Over the past few months, we’ve heard growing speculation about the coming “crash” in the clean-tech sector.  Wired published a widely-read piece, “Why the Clean Tech Boom Went Bust,” The New Republic attempted to write Secretary Chu’s obituary, and some analysts expressed understandable concern about the depletion of Recovery Act funds and expiring tax credits.

Now the data is in, and it’s telling a much different story.  Last year, VC investment in U.S. clean-tech companies reached a record high of $4.3 billion, according to PricewaterhouseCoopers and the National Venture Capital Association, and total global investment in clean energy reached a record $260 billion, according to Bloomberg New Energy Finance.  And despite bankruptcies like Solyndra and Evergreen Solar, the U.S. reclaimed the top spot for global clean energy investment, attracting $56 billion compared to $47.4 billion by China.

For the full story, see Walter Frick’s latest in BostInno, “There is No Cleantech Venture Bust, Sorry Wired,” and ongoing analysis from The Cleantech Group.

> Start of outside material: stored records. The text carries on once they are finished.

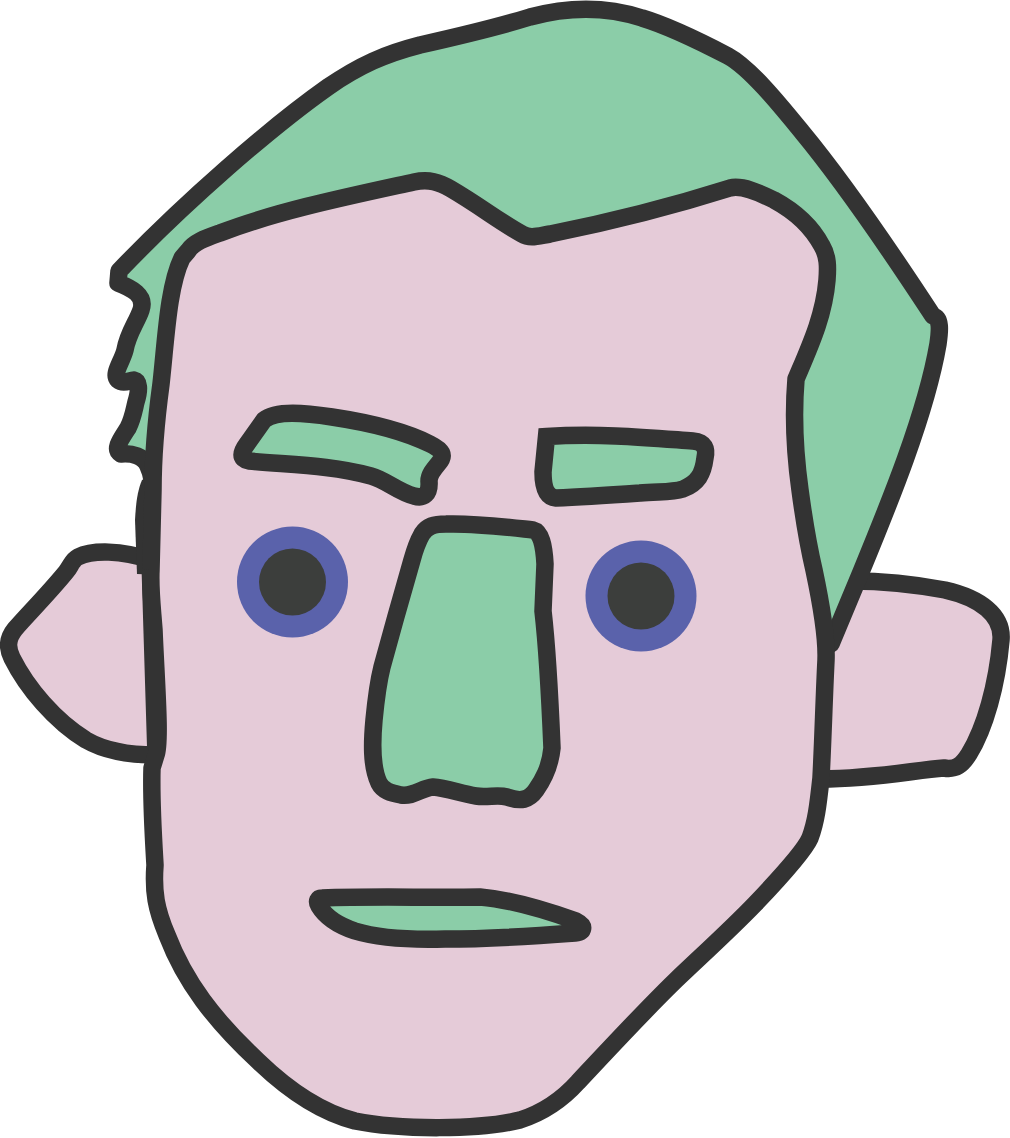
<!DOCTYPE html>
<html lang="en">
<head>
<meta charset="utf-8">
<title>Portrait with green hair</title>
<style>
:root {
  --paper: #ffffff;
  --skin: #e5cbd8;
  --green: #8bcda8;
  --ink: #333333;
  --iris: #5a62ab;
  --pupil: #3c3e3c;
}
html, body { margin: 0; background: var(--paper); overflow: hidden; }
.portrait { display: block; width: 1010px; height: 1138px; }
.outlined { stroke: var(--ink); stroke-width: 17.5; stroke-linejoin: round; stroke-linecap: round; }
.skin { fill: var(--skin); }
.green { fill: var(--green); }
.ink { fill: var(--ink); }
.iris { fill: var(--iris); }
.pupil { fill: var(--pupil); }
</style>
</head>
<body>
<svg class="portrait" viewBox="0 0 1010 1138" role="img" aria-label="Drawn face with green hair, brows, nose and lips">
  <defs>
    <g id="eye">
      <circle class="iris" r="55.5"/>
      <circle class="pupil" r="33.5"/>
    </g>
  </defs>

  <g id="ears" class="outlined skin">
    <path d="M150 560C122 550 92 550 78 557C72 560 71 566 66 572C48 594 28 614 15 629C7 639 7 648 12 658C27 688 55 721 86 740C105 751 130 755 156 755Z"/>
    <path d="M820 582C865 579 908 583 945 590C980 598 1003 615 1001 640C997 685 985 728 969 754C962 765 956 770 944 768C915 770 875 779 820 779Z"/>
  </g>

  <path id="hair" class="outlined green" d="M119 271C185 202 270 128 328 87C360 65 385 54 420 45C460 36 498 27 530 17C567 7 605 6 642 18C672 27 705 44 728 56C750 68 780 105 802 132C845 184 895 258 933 316C941 318 940 330 938 344C926 414 889 504 861 572L831 644L700 500L300 460L152 520C154 500 155 480 148 466C144 456 132 453 121 454C113 449 121 439 128 428C133 418 134 410 136 402C140 389 139 381 134 380C129 380 124 385 118 380C112 374 122 362 125 350C128 333 137 322 141 310C146 295 131 288 118 283Z"/>

  <path id="sideburn" class="ink" d="M142 480L162 470L160 575L137 574L135 520C136 504 137 492 142 480Z"/>

  <path id="face" class="outlined skin" d="M188 251C194 242 206 238 220 233C277 211 350 196 414 182C429 179 439 182 451 189C480 206 500 222 522 234C530 239 538 236 550 234C610 222 670 207 730 188C742 185 760 193 774 200C798 213 813 229 822 246C828 256 828 267 827 280C824 316 810 346 796 379C793 415 795 454 800 490C804 520 807 540 814 570C821 603 827 635 826 660C824 700 823 740 821 778C818 806 816 822 810 838C804 852 775 883 755 904C730 930 700 957 676 980C642 1013 610 1048 578 1082C560 1102 542 1113 520 1120C480 1130 400 1130 355 1121C320 1112 287 1089 258 1061C214 1020 185 982 167 935C156 909 153 892 155 865C153 831 151 800 152 768L156 755C161 742 156 680 154 630C152 604 150 588 151 570L153 490C153 455 156 421 161 384C166 340 168 287 182 258Z"/>

  <g id="eyebrows" class="outlined green">
    <path d="M264 420C276 410 306 413 332 417C372 423 406 432 430 444C442 450 446 455 438 464C433 470 429 475 429 481C430 494 424 499 414 496C398 492 386 480 371 476C330 465 291 465 249 461C239 459 241 452 247 444Z"/>
    <path stroke-linejoin="miter" d="M546.500 436.500C601 433 652 438 693 441C705 442 707 449 705 458C703 474 698 483 683 489C671 493 656 491 640 493C612 495 584 497 556 498C545 497 543 485 543 472Z"/>
  </g>

  <g id="eyes">
    <use href="#eye" x="292.500" y="582"/>
    <use href="#eye" x="641" y="596"/>
  </g>

  <path id="nose" class="outlined green" d="M422 534C427 526 434 524 446 524C475 523 506 527 533 530C541 532 544 545 545 564L543 611C548 655 550 700 552 748C550 768 543 780 536 790C529 800 521 802 507 797C497 794 488 798 476 796C462 794 447 788 433 787C422 788 413 797 401 795C391 793 383 791 379 783C371 766 372 742 374 720C376 699 378 683 382 667C391 634 403 591 412 560C415 549 418 541 422 534Z"/>

  <path id="lips" class="outlined green" d="M322 898C376 896 429 898 480 897C515 900 551 912 576 921C586 926 584 932 575 933C535 936 490 939 445 939C410 940 378 938 355 931C337 925 325 916 319 906C316 901 318 898 322 898Z"/>
</svg>
</body>
</html>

Some advocates and pundits hoped the “clean-tech crash” story would serve as a productive wake-up call to ramp up federal investments and reform existing subsidies.  Unfortunately, it has had the opposite effect, pouring more fuel on the Solyndra firestorm, creating misguided perceptions of clean energy as a “failed” industry unworthy of public support, and encouraging some fossil fuel-backed groups to invest millions of dollars in anti-cleantech campaign ads.

Does the federal government need to further optimize its investments in the sector?  Absolutely.  But the time has come to bust the “clean-tech crash” myth and tell the public the truth: the clean energy industry is experiencing robust growth, and with strengthened public-private partnerships to further unleash our innovative and manufacturing capacity, the U.S. is positioned to lead the world in this multi-trillion dollar market opportunity.